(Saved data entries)
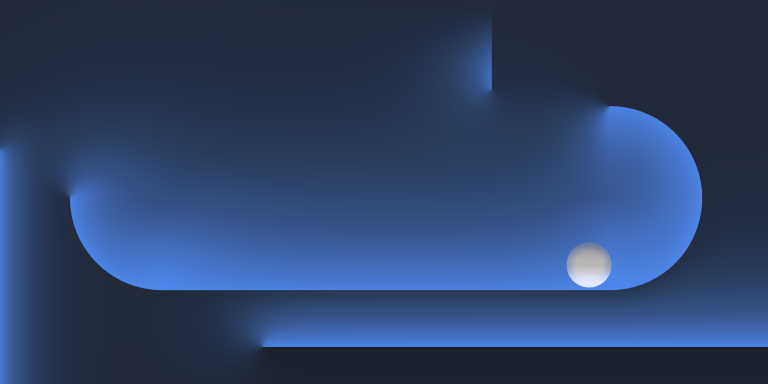
A Shadertoy shader for this background:

```glsl
// Colours
const vec3 NIGHT = vec3(0.128, 0.157, 0.222);
const vec3 GLOW = vec3(0.308, 0.535, 0.930);
const vec3 BALL_TOP = vec3(0.55, 0.57, 0.62);
const vec3 BALL_MID = vec3(0.72, 0.71, 0.70);
const vec3 BALL_LOW = vec3(0.90, 0.92, 1.00);

// Layout, in units of the canvas height
const vec2 LEFT_CENTRE = vec2(0.422, 0.484);
const vec2 RIGHT_CENTRE = vec2(1.589, 0.484);
const float BOWL_RADIUS = 0.2396;
const vec2 LEDGE_END = vec2(0.685, 0.0964);
const vec2 POST_END = vec2(1.281, 0.766);
const vec2 SIDE_END = vec2(-0.004, 0.61);
const vec2 BALL_CENTRE = vec2(1.534, 0.310);
const float BALL_RADIUS = 0.0586;

// Distance over which each light fades
const float FLOOR_REACH = 0.22;
const float LEFT_ARC_REACH = 0.12;
const float RIGHT_ARC_REACH = 0.20;
const float LEDGE_REACH = 0.125;
const float POST_REACH = 0.095;
const float SIDE_REACH = 0.068;

float coverage(float dist, float pixel) {
    return clamp(0.5 - dist / pixel, 0.0, 1.0);
}

float segmentDistance(vec2 p, vec2 a, vec2 b) {
    vec2 ab = b - a;
    return length(p - a - ab * clamp(dot(p - a, ab) / dot(ab, ab), 0.0, 1.0));
}

// Half-infinite wall: lit on one side, turning smoothly to dark around its end.
// "away" points off the free end and "lit" points to the bright side.
float wallLight(vec2 p, vec2 end, vec2 away, vec2 lit, float reach, float pixel) {
    vec2 q = p - end;
    float u = dot(q, away), v = dot(q, lit);
    float len = max(length(q), 1e-4);
    float halfTurn = sqrt(max(0.5 - 0.5 * u / len, 0.0)) * clamp(2.0 * v / pixel, -1.0, 1.0);
    float dist = u < 0.0 ? abs(v) : len;
    float facing = 0.5 + 0.5 * halfTurn;
    return facing * facing * exp(-dist / reach);
}

// Light of the open bowl; "shell" is the signed distance to its full capsule
float bowlLight(vec2 p, float shell, float pixel) {
    vec2 down = vec2(0.0, -BOWL_RADIUS);
    vec2 leftEnd = LEFT_CENTRE - vec2(BOWL_RADIUS, 0.0);
    vec2 rightEnd = RIGHT_CENTRE - down;
    vec2 ql = p - LEFT_CENTRE, qr = p - RIGHT_CENTRE;

    float floorDist = segmentDistance(p, LEFT_CENTRE + down, RIGHT_CENTRE + down);
    float leftDist = max(ql.x, ql.y) < 0.0 ? abs(length(ql) - BOWL_RADIUS)
        : min(length(p - leftEnd), length(p - LEFT_CENTRE - down));
    float rightDist = qr.x > 0.0 ? abs(length(qr) - BOWL_RADIUS)
        : min(length(p - rightEnd), length(qr - down)) - qr.x;

    // Soft shadows around the two free ends
    vec2 fromLeft = normalize(p - leftEnd + 1e-5);
    vec2 fromRight = normalize(p - rightEnd + 1e-5);
    float leftOpen = ql.y > 0.0 ? 0.5 + 0.5 * fromLeft.x : 1.0;
    float rightOpen = qr.x < 0.0 ? 1.0 - smoothstep(-0.3, 1.0, fromRight.y) : 1.0;
    float rightFacing = qr.x < 0.0 ? 0.5 - 0.5 * fromRight.y : 1.0;

    float floorGlow = 0.93 * exp(-floorDist / FLOOR_REACH) * rightOpen;
    float leftGlow = 0.93 * exp(-leftDist / LEFT_ARC_REACH);
    float rightGlow = 0.95 * exp(-rightDist / RIGHT_ARC_REACH) * rightFacing * rightFacing;
    float light = 1.0 - (1.0 - floorGlow) * (1.0 - leftGlow) * (1.0 - rightGlow);
    bool walled = ql.y < 0.0 || qr.x > 0.0;
    return light * leftOpen * (walled ? coverage(shell, pixel) : 1.0);
}

vec3 ballColour(vec2 n) {
    vec3 colour = mix(BALL_MID, BALL_TOP, smoothstep(0.1, 1.0, n.y));
    colour = mix(colour, BALL_LOW, smoothstep(0.1, -0.8, n.y));
    float rim = smoothstep(0.55, 1.0, length(n));
    return mix(colour, colour * vec3(0.76, 0.84, 1.0), rim * smoothstep(-1.0, 0.0, n.y));
}

void mainImage(out vec4 fragColor, in vec2 fragCoord) {
    float pixel = 1.0 / iResolution.y;
    vec2 p = fragCoord * pixel;
    vec2 right = vec2(1.0, 0.0), up = vec2(0.0, 1.0);
    float shell = segmentDistance(p, LEFT_CENTRE, RIGHT_CENTRE) - BOWL_RADIUS;

    // Lights of the bowl and the straight walls
    float bowl = bowlLight(p, shell, pixel);
    float underBowl = 1.0 - coverage(shell, pixel);
    underBowl *= 1.0 - 0.55 * exp(-max(shell, 0.0) / 0.035);
    float ledge = 0.95 * underBowl * wallLight(p, LEDGE_END, -right, up, LEDGE_REACH, pixel);
    float post = 0.72 * wallLight(p, POST_END, -up, -right, POST_REACH, pixel);
    post *= 1.0 - smoothstep(0.79, 1.0, p.y);
    float side = 0.9 * wallLight(p, SIDE_END, up, right, SIDE_REACH, pixel);
    float light = 1.0 - (1.0 - bowl) * (1.0 - ledge) * (1.0 - post) * (1.0 - side);

    // Shade beneath the ledge
    float shade = wallLight(p, LEDGE_END, -right, -up, 0.3, pixel);
    vec3 colour = mix(NIGHT * (1.0 - 0.22 * shade), GLOW, light);

    // Ball
    vec2 n = (p - BALL_CENTRE) / BALL_RADIUS;
    float ball = coverage((length(n) - 1.0) * BALL_RADIUS, pixel);
    colour = mix(colour, ballColour(n), ball);
    fragColor = vec4(colour, 1.0);
}
```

* _Task to complete_:
The response should contain every record above exactly as written, and none of the pictures.

* _Reply to the task_:
A Shadertoy shader for this background:

```glsl
// Colours
const vec3 NIGHT = vec3(0.128, 0.157, 0.222);
const vec3 GLOW = vec3(0.308, 0.535, 0.930);
const vec3 BALL_TOP = vec3(0.55, 0.57, 0.62);
const vec3 BALL_MID = vec3(0.72, 0.71, 0.70);
const vec3 BALL_LOW = vec3(0.90, 0.92, 1.00);

// Layout, in units of the canvas height
const vec2 LEFT_CENTRE = vec2(0.422, 0.484);
const vec2 RIGHT_CENTRE = vec2(1.589, 0.484);
const float BOWL_RADIUS = 0.2396;
const vec2 LEDGE_END = vec2(0.685, 0.0964);
const vec2 POST_END = vec2(1.281, 0.766);
const vec2 SIDE_END = vec2(-0.004, 0.61);
const vec2 BALL_CENTRE = vec2(1.534, 0.310);
const float BALL_RADIUS = 0.0586;

// Distance over which each light fades
const float FLOOR_REACH = 0.22;
const float LEFT_ARC_REACH = 0.12;
const float RIGHT_ARC_REACH = 0.20;
const float LEDGE_REACH = 0.125;
const float POST_REACH = 0.095;
const float SIDE_REACH = 0.068;

float coverage(float dist, float pixel) {
    return clamp(0.5 - dist / pixel, 0.0, 1.0);
}

float segmentDistance(vec2 p, vec2 a, vec2 b) {
    vec2 ab = b - a;
    return length(p - a - ab * clamp(dot(p - a, ab) / dot(ab, ab), 0.0, 1.0));
}

// Half-infinite wall: lit on one side, turning smoothly to dark around its end.
// "away" points off the free end and "lit" points to the bright side.
float wallLight(vec2 p, vec2 end, vec2 away, vec2 lit, float reach, float pixel) {
    vec2 q = p - end;
    float u = dot(q, away), v = dot(q, lit);
    float len = max(length(q), 1e-4);
    float halfTurn = sqrt(max(0.5 - 0.5 * u / len, 0.0)) * clamp(2.0 * v / pixel, -1.0, 1.0);
    float dist = u < 0.0 ? abs(v) : len;
    float facing = 0.5 + 0.5 * halfTurn;
    return facing * facing * exp(-dist / reach);
}

// Light of the open bowl; "shell" is the signed distance to its full capsule
float bowlLight(vec2 p, float shell, float pixel) {
    vec2 down = vec2(0.0, -BOWL_RADIUS);
    vec2 leftEnd = LEFT_CENTRE - vec2(BOWL_RADIUS, 0.0);
    vec2 rightEnd = RIGHT_CENTRE - down;
    vec2 ql = p - LEFT_CENTRE, qr = p - RIGHT_CENTRE;

    float floorDist = segmentDistance(p, LEFT_CENTRE + down, RIGHT_CENTRE + down);
    float leftDist = max(ql.x, ql.y) < 0.0 ? abs(length(ql) - BOWL_RADIUS)
        : min(length(p - leftEnd), length(p - LEFT_CENTRE - down));
    float rightDist = qr.x > 0.0 ? abs(length(qr) - BOWL_RADIUS)
        : min(length(p - rightEnd), length(qr - down)) - qr.x;

    // Soft shadows around the two free ends
    vec2 fromLeft = normalize(p - leftEnd + 1e-5);
    vec2 fromRight = normalize(p - rightEnd + 1e-5);
    float leftOpen = ql.y > 0.0 ? 0.5 + 0.5 * fromLeft.x : 1.0;
    float rightOpen = qr.x < 0.0 ? 1.0 - smoothstep(-0.3, 1.0, fromRight.y) : 1.0;
    float rightFacing = qr.x < 0.0 ? 0.5 - 0.5 * fromRight.y : 1.0;

    float floorGlow = 0.93 * exp(-floorDist / FLOOR_REACH) * rightOpen;
    float leftGlow = 0.93 * exp(-leftDist / LEFT_ARC_REACH);
    float rightGlow = 0.95 * exp(-rightDist / RIGHT_ARC_REACH) * rightFacing * rightFacing;
    float light = 1.0 - (1.0 - floorGlow) * (1.0 - leftGlow) * (1.0 - rightGlow);
    bool walled = ql.y < 0.0 || qr.x > 0.0;
    return light * leftOpen * (walled ? coverage(shell, pixel) : 1.0);
}

vec3 ballColour(vec2 n) {
    vec3 colour = mix(BALL_MID, BALL_TOP, smoothstep(0.1, 1.0, n.y));
    colour = mix(colour, BALL_LOW, smoothstep(0.1, -0.8, n.y));
    float rim = smoothstep(0.55, 1.0, length(n));
    return mix(colour, colour * vec3(0.76, 0.84, 1.0), rim * smoothstep(-1.0, 0.0, n.y));
}

void mainImage(out vec4 fragColor, in vec2 fragCoord) {
    float pixel = 1.0 / iResolution.y;
    vec2 p = fragCoord * pixel;
    vec2 right = vec2(1.0, 0.0), up = vec2(0.0, 1.0);
    float shell = segmentDistance(p, LEFT_CENTRE, RIGHT_CENTRE) - BOWL_RADIUS;

    // Lights of the bowl and the straight walls
    float bowl = bowlLight(p, shell, pixel);
    float underBowl = 1.0 - coverage(shell, pixel);
    underBowl *= 1.0 - 0.55 * exp(-max(shell, 0.0) / 0.035);
    float ledge = 0.95 * underBowl * wallLight(p, LEDGE_END, -right, up, LEDGE_REACH, pixel);
    float post = 0.72 * wallLight(p, POST_END, -up, -right, POST_REACH, pixel);
    post *= 1.0 - smoothstep(0.79, 1.0, p.y);
    float side = 0.9 * wallLight(p, SIDE_END, up, right, SIDE_REACH, pixel);
    float light = 1.0 - (1.0 - bowl) * (1.0 - ledge) * (1.0 - post) * (1.0 - side);

    // Shade beneath the ledge
    float shade = wallLight(p, LEDGE_END, -right, -up, 0.3, pixel);
    vec3 colour = mix(NIGHT * (1.0 - 0.22 * shade), GLOW, light);

    // Ball
    vec2 n = (p - BALL_CENTRE) / BALL_RADIUS;
    float ball = coverage((length(n) - 1.0) * BALL_RADIUS, pixel);
    colour = mix(colour, ballColour(n), ball);
    fragColor = vec4(colour, 1.0);
}
```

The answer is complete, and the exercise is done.